- Opening Delimiter -

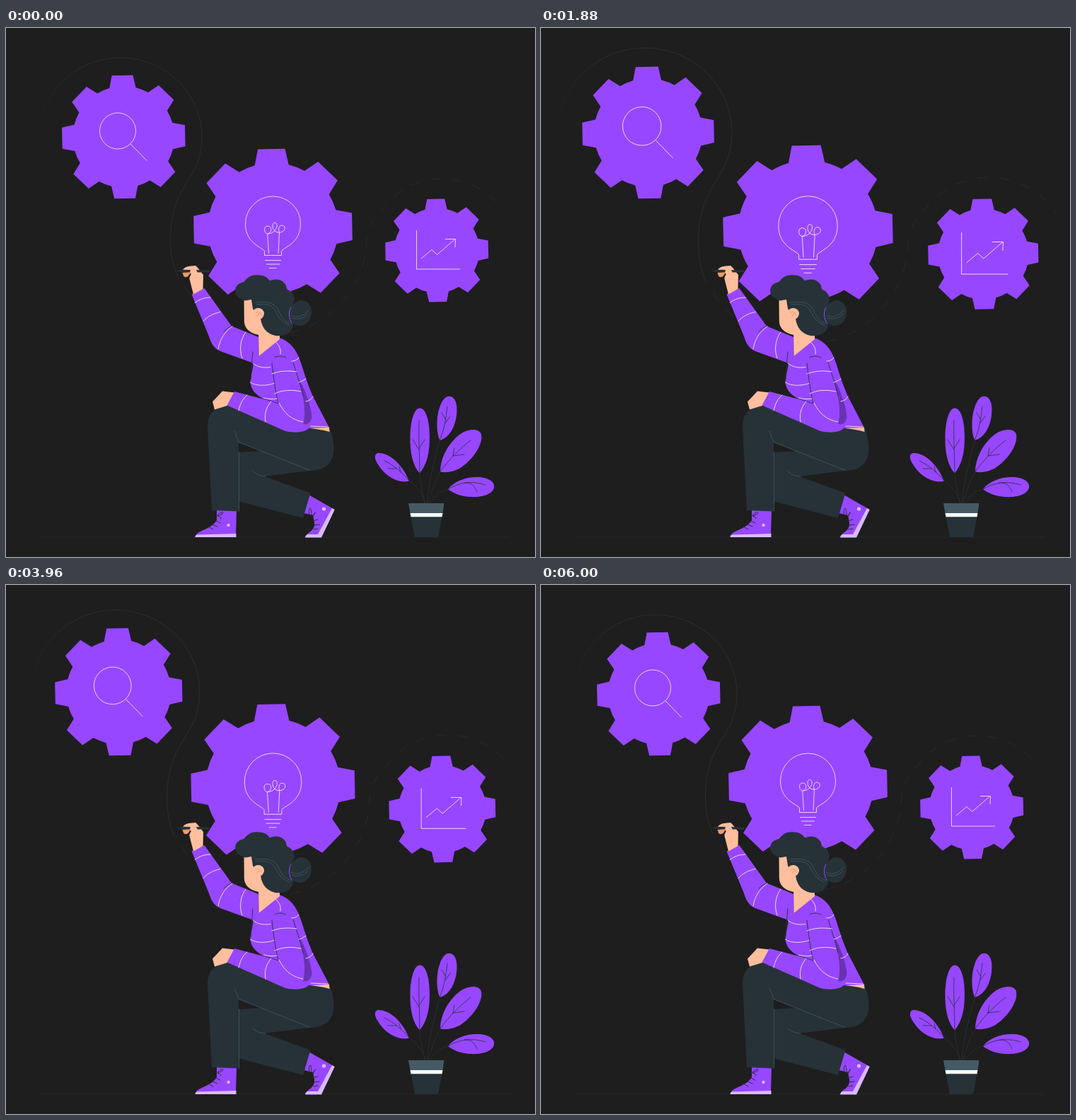
An HTML page with a canvas for the animation above (6040 ms loop, 748x748 px).

```html
<!DOCTYPE html>
<html lang="en">
<head>
<meta charset="utf-8">
<title>Turning ideas</title>
<style>
html, body { margin: 0; width: 100%; height: 100%; overflow: hidden; background: #1e1e1e; }
canvas { display: block; width: 748px; height: 748px; }
</style>
</head>
<body>
<canvas id="stage"></canvas>
<script>
const SIZE = 748, LOOP = 6040, STEP = 1000 / 24;
const BG = '#1e1e1e', PURPLE = '#9747ff', DARK = '#263238', SLATE = '#455a64';
const SKIN = '#ffbe9d', BLUSH = '#eb996e', LILAC = '#d9baff', SHADE = '#6a32b3', WHITE = '#fff';
const PIVOT = [377.5, 241];
// time in ms, scale
const PULSE = [[0, 1], [1140, 1.1], [3565, 1], [4755, 1.1], [5965, 1], [LOOP, 1]];

const canvas = document.getElementById('stage');
const ctx = canvas.getContext('2d');
const dpr = window.devicePixelRatio || 1;
canvas.width = canvas.height = SIZE * dpr;

function fill(c, d, color) {
  c.fillStyle = color;
  c.fill(new Path2D(d));
}

function line(c, d, color, width = 1) {
  c.strokeStyle = color;
  c.lineWidth = width;
  c.stroke(new Path2D(d));
}

function disc(c, x, y, r, color) {
  c.fillStyle = color;
  c.beginPath();
  c.arc(x, y, r, 0, Math.PI * 2);
  c.fill();
}

function pulse(t) {
  let i = 1;
  while (i < PULSE.length - 1 && t > PULSE[i][0]) i++;
  const [t0, a] = PULSE[i - 1], [t1, b] = PULSE[i];
  return a + (b - a) * (t - t0) / (t1 - t0);
}

function gear(x, y, r) {
  const base = 89.3, foot = 24, tip = 112, top = 19.2;
  const half = Math.atan2(foot, base);
  ctx.save();
  ctx.translate(x, y);
  ctx.scale(r / 112.3, r / 112.3);
  ctx.rotate(-0.02);
  ctx.beginPath();
  for (let i = 0; i < 8; i++) {
    const a = i * Math.PI / 4, co = Math.cos(a), si = Math.sin(a);
    const at = (u, v) => ctx.lineTo(u * co - v * si, u * si + v * co);
    at(base, -foot);
    at(tip, -top);
    at(tip, top);
    at(base, foot);
    ctx.arc(0, 0, Math.hypot(base, foot), a + half, a + Math.PI / 4 - half);
  }
  ctx.closePath();
  ctx.fillStyle = PURPLE;
  ctx.fill();
  ctx.restore();
}

function trail() {
  const fade = ctx.createLinearGradient(46, 0, 110, 0);
  fade.addColorStop(0, 'rgba(41,46,49,0.2)');
  fade.addColorStop(1, '#292e31');
  ctx.strokeStyle = fade;
  ctx.lineWidth = 0.9;
  ctx.beginPath();
  ctx.ellipse(162, 154, 115, 112, 0, Math.PI * 1.07, Math.PI * 2.11);
  ctx.bezierCurveTo(258, 221, 232, 240, 232.5, 300);
  ctx.bezierCurveTo(232.5, 318, 236, 338, 243, 352);
  ctx.stroke();

  ctx.strokeStyle = '#272c2e';
  ctx.setLineDash([14, 15]);
  ctx.beginPath();
  ctx.arc(372, 296, 138, 2.62, 0, true);
  ctx.bezierCurveTo(513, 280, 520, 269, 525, 263);
  ctx.arc(617, 319, 106, -2.6, -0.58);
  ctx.stroke();
  ctx.setLineDash([]);
}

function icons() {
  const l = d => line(ctx, d, WHITE, 0.75);
  // magnifier
  l('M132.5 145.5 A25.5 25.5 0 0 1 183.5 145.5 A25.5 25.5 0 0 1 132.5 145.5 M176 164 L199 187.5');
  // bulb
  l('M365.5 321.5 V316 C365.5 311 338.5 306 338.5 277 A39 39 0 0 1 416.5 277 C416.5 306 389.5 311 389.5 316 V321.5 Z');
  l('M366 328.5 H389 M368 334 H387 M372 339.5 H382.5');
  l('M371.5 319 L369.8 291.5 C364 289 364 280 370 280 C377 280 376 290 369.8 291 C378 291 384 284 383 278 C382 274 377 274 377 280 C377 288 385 291 391 288 C396 285 395 279 390 279 C385 279 385 286 386.5 290 L385 319');
  // chart
  l('M580.5 286 V341 H642 M587 326 L602 313.5 L609.5 320.5 L635 298.5 M621 298.5 H635.5 L635 310');
}

function paintPlant(c) {
  const leaves = [
    'M570 640.5 C555 645 535 633 526 617 C521 610 520 602 526 601 C539 600 559 613 570 640.5 Z',
    'M585 629.5 C575 619 571 600 571.5 577 C572 553 578 537.5 585 537.5 C593 537.5 599 553 599 578 C599 602 595 617 585 629.5 Z',
    'M613.5 583 C608.5 573 608 551 613 537 C617 524 623 520 628 521 C636 522 639 534 637 548 C634.5 567 625 580 613.5 583 Z',
    'M614 627.5 C614 609 625 586 644 573 C656 566 670 566 672 575 C675 589 659 612 641 623 C631 628 622 629 614 627.5 Z',
    'M625 652 C634 641 649 635 666 635 C682 635 692 642 690 650 C688 660 672 664 656 663 C643 662 632 658 625 652 Z'
  ];
  leaves.forEach(d => fill(c, d, PURPLE));
  line(c, 'M593 672 C590 658 580 648 570 640 M592 672 C589 655 585 642 585 629 M595 672 C598 640 606 610 613 583 M597 672 C601 655 607 640 614 627 M599 672 C606 661 615 654 625 652', '#2d3235', 0.8);
  const veins = [
    'M570 640 C560 628 548 618 535 612 M552 623 L540 623 M558 628 L556 620',
    'M585 629 C585 605 583 580 584 555 M584.5 597 L575 582 M584.5 594 L592 582',
    'M613 583 C620 568 622 552 624 535 M621 559 L628 549 M622 554 L616 544',
    'M614 627 C625 612 640 596 657 583 M632 605 L634 594 M632 605 L648 603',
    'M625 652 C638 645 648 642 656 644 C661 646 664 651 666 656 M648 643 C658 642 668 643 678 646'
  ];
  veins.forEach(d => line(c, d, DARK, 0.8));
  fill(c, 'M569 672 H619.5 L617.5 686 H571.5 Z', SLATE);
  fill(c, 'M571.5 686 H617.5 L616.5 691.5 H572.5 Z', WHITE);
  fill(c, 'M572.5 691.5 H616.5 L611 720 H578 Z', DARK);
}

function paintLegs(c) {
  // back shoe
  fill(c, 'M428 660 L463 680 L444 718 H424 C428 712 437 711 436 699 L434 689 L421 686 Z', PURPLE);
  fill(c, 'M461 679 L464.8 681 L446 720.5 H423 C423 718 425 716 428 716 H441 Z', LILAC);
  disc(c, 449.5, 680, 2.6, LILAC);
  line(c, 'M429 689 C427 681 430 677 431 680 C432 685 431 688 434 690 C439 681 438 685 434 691 M434 697 L441 695 M436 703 L443 702 M435 709 L441 708', DARK, 1);
  // front shoe
  fill(c, 'M298 682 H326 L325 717 H269 C272 710 290 709 298 696 Z', PURPLE);
  fill(c, 'M270 716.5 L325.5 715 V720 H267.5 C267.5 718 268 717 270 716.5 Z', LILAC);
  disc(c, 314.5, 703, 2.2, LILAC);
  line(c, 'M299 689 C304 683 309 684 306 687 L299 690 C303 691 306 693 303 694 M297 697 L303 700 M292 702 L299 705 M286 705 L293 709', DARK, 1);
  // trousers
  fill(c, 'M329 599 L366 597 L430 626 L365 634 L430.5 657.5 L420 693 L328 669 Z', DARK);
  fill(c, 'M313 533 C293 537 285 546 285 565 L291 682 L329 683.5 V586 L430 626 C455 626 464 611 463.5 593 C463 582 461 574 458 568 L420 562 L345 535 Z', DARK);
  fill(c, 'M329.5 586.5 L361 598 L329.5 600 Z', BG);
  line(c, 'M323 570 L329 585.5 L430 625.5 M329.5 600 V683', SLATE, 0.8);
  line(c, 'M349 627 C355 632 361 634 367 634', SLATE, 0.8);
}

function paintHand(c) {
  fill(c, 'M250 341.5 C252 339 256 337 260 336.8 L268 336 C271 338 274 343 279 349 L278.5 369 L265 376.5 L259.5 355 C259 351 262 350 262 346 Z', SKIN);
  fill(c, 'M249.5 346 L262 344.5 L257.5 351 C255 353 252 352.5 251 350.5 Z', BLUSH);
  fill(c, 'M241 343.5 L249 341.8 L286 342.4 C288 343 288 345 286 345.6 L249 345.5 Z', DARK);
  fill(c, 'M261 341 C267 339 271 343 271 348 C270 354 265 354 264 350 L260 346 Z', SKIN);
}

function paintTorso(c) {
  fill(c, 'M432 563 L457 564 L457.5 571 C447 568 438 567 430 566 Z', SKIN);
  // resting hand
  fill(c, 'M323 515.5 L306 513.5 L292 528.5 L295 539.5 L313 534 Z', SKIN);
  // sweater
  fill(c, 'M262.5 376.5 L280.5 368 L319 421.5 L357 437 L357.5 464 L386.5 438 C402 443 410 455 415 468 C419 478 422 490 426 501 L433 519 L457 565 L428 566 C422 572 409 573 395 570 L312.5 533.5 L323 514 L365 525 C353 519 345 510 345.5 499 L350 474 L303 457 C294 453 290 446 287 436 Z', PURPLE);
  fill(c, 'M414 496 C423 511 431 533 432.5 549 C432 557 427 562 420 560 C425 545 421 522 414 496 Z', SHADE);
  line(c, 'M349 458 C348 470 346 486 346 497 M308 429 C312 425 315 423 319 422 M376 474 C378 492 381 515 385 531 L363 523.5 M380 465.5 C387 463 391 464 396 466 M406 473 C411 488 416 504 420 520', DARK, 0.9);
  const stripes = [
    'M267 388.5 C273 384 280 381 289 381',
    'M279 414.5 C285 408 292 404 303 401.5',
    'M300 454 C302 441 309 429 320 422',
    'M334 467 C329 454 332 439 339 430',
    'M349 474 C356 480 365 481 374 479.5',
    'M345.5 501 C354 507 369 506 379 502.5',
    'M364 523 C371 525 377 525 383 524',
    'M381 444 C387 449 389 455 388 461',
    'M376 489 C386 485 398 484 411 486',
    'M380 517 C390 512 403 511 417 514',
    'M404 471 C409 471 412 469 414 466',
    'M414 501 C418 500 421 498 424 496',
    'M329 541 C331 531 335 524 341 519',
    'M367 557 C365 545 368 536 375 528',
    'M386 530 C394 546 404 554 420 557',
    'M424 528 C429 527 432 525 434 521',
    'M431 563 L455 564'
  ];
  stripes.forEach(d => line(c, d, WHITE, 0.8));
}

function paintHead(c) {
  fill(c, 'M357 428 H387 V440 L357.5 464 Z', SKIN);
  fill(c, 'M336.5 383 H372 V434 H357 C344 431 337 425 336.8 414 Z', SKIN);
  fill(c, 'M338 385.5 C327 383 322 374 325 367 C328 360 335 360 337 358.5 C342 351 350 348 358 349.5 C366 350 370 353 373 357.5 C382 353 392 356 396 364 C396 367 397 369 398 370 C407 373 410 384 406 390 C410 402 409 417 403 428 C398 434 389 436 381 435 C368 432 362 424 360 411 L349 397 L347 384 Z', DARK);
  fill(c, 'M416 385 C425 384 432 391 432 401 C432 412 425 421 416 421 C406 421 401 414 401 406 C401 396 407 387 416 385 Z', DARK);
  line(c, 'M403 395 C399 401 400 411 404 417', PURPLE, 1);
  fill(c, 'M351 398 C355 394 364 396 365 403 C365 410 358 415 352 411 C349 409 349 401 351 398 Z', SKIN);
  line(c, 'M353 403 C357 400 361 402 361 406 M355 408 C355 405 357 404 360 404', BLUSH, 0.8);
  line(c, 'M352 388 C367 386 379 388 384 397 C389 409 395 416 404 418 M354 391 C368 389 377 392 381 400 C386 411 393 418 401 420', SLATE, 0.8);
  line(c, 'M403 406 C412 411 421 407 428 399 M404 410 C414 413 422 410 427 404', SLATE, 0.8);
}

// the still parts are painted once
const still = document.createElement('canvas');
still.width = still.height = SIZE * dpr;
const sc = still.getContext('2d');
sc.scale(dpr, dpr);
sc.lineCap = sc.lineJoin = 'round';
[paintPlant, paintLegs, paintTorso, paintHand, paintHead].forEach(paint => paint(sc));

function draw(t) {
  const s = pulse(t);
  ctx.setTransform(dpr, 0, 0, dpr, 0, 0);
  ctx.fillStyle = BG;
  ctx.fillRect(0, 0, SIZE, SIZE);
  line(ctx, 'M48 720 H712', '#23282a', 1);
  ctx.translate(PIVOT[0], PIVOT[1]);
  ctx.scale(s, s);
  ctx.translate(-PIVOT[0], -PIVOT[1]);
  trail();
  gear(166.3, 154, 87.2);
  gear(377.5, 283, 112.3);
  gear(609.2, 314.5, 73);
  icons();
  ctx.setTransform(1, 0, 0, 1, 0, 0);
  ctx.drawImage(still, 0, 0);
}

const start = performance.now();
function tick(now) {
  const t = Math.max(0, now - start) % LOOP;
  draw(Math.floor((t + 5) / STEP) * STEP);
  requestAnimationFrame(tick);
}
draw(0);
requestAnimationFrame(tick);
</script>
</body>
</html>
```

- Closing Delimiter -

> [PROBLEM TO WORK ON]: Only the lines holding the word "LILAC" belong in the answer; copy them from the listing above.

> [OUTPUT]:
const SKIN = '#ffbe9d', BLUSH = '#eb996e', LILAC = '#d9baff', SHADE = '#6a32b3', WHITE = '#fff';
  fill(c, 'M461 679 L464.8 681 L446 720.5 H423 C423 718 425 716 428 716 H441 Z', LILAC);
  disc(c, 449.5, 680, 2.6, LILAC);
  fill(c, 'M270 716.5 L325.5 715 V720 H267.5 C267.5 718 268 717 270 716.5 Z', LILAC);
  disc(c, 314.5, 703, 2.2, LILAC);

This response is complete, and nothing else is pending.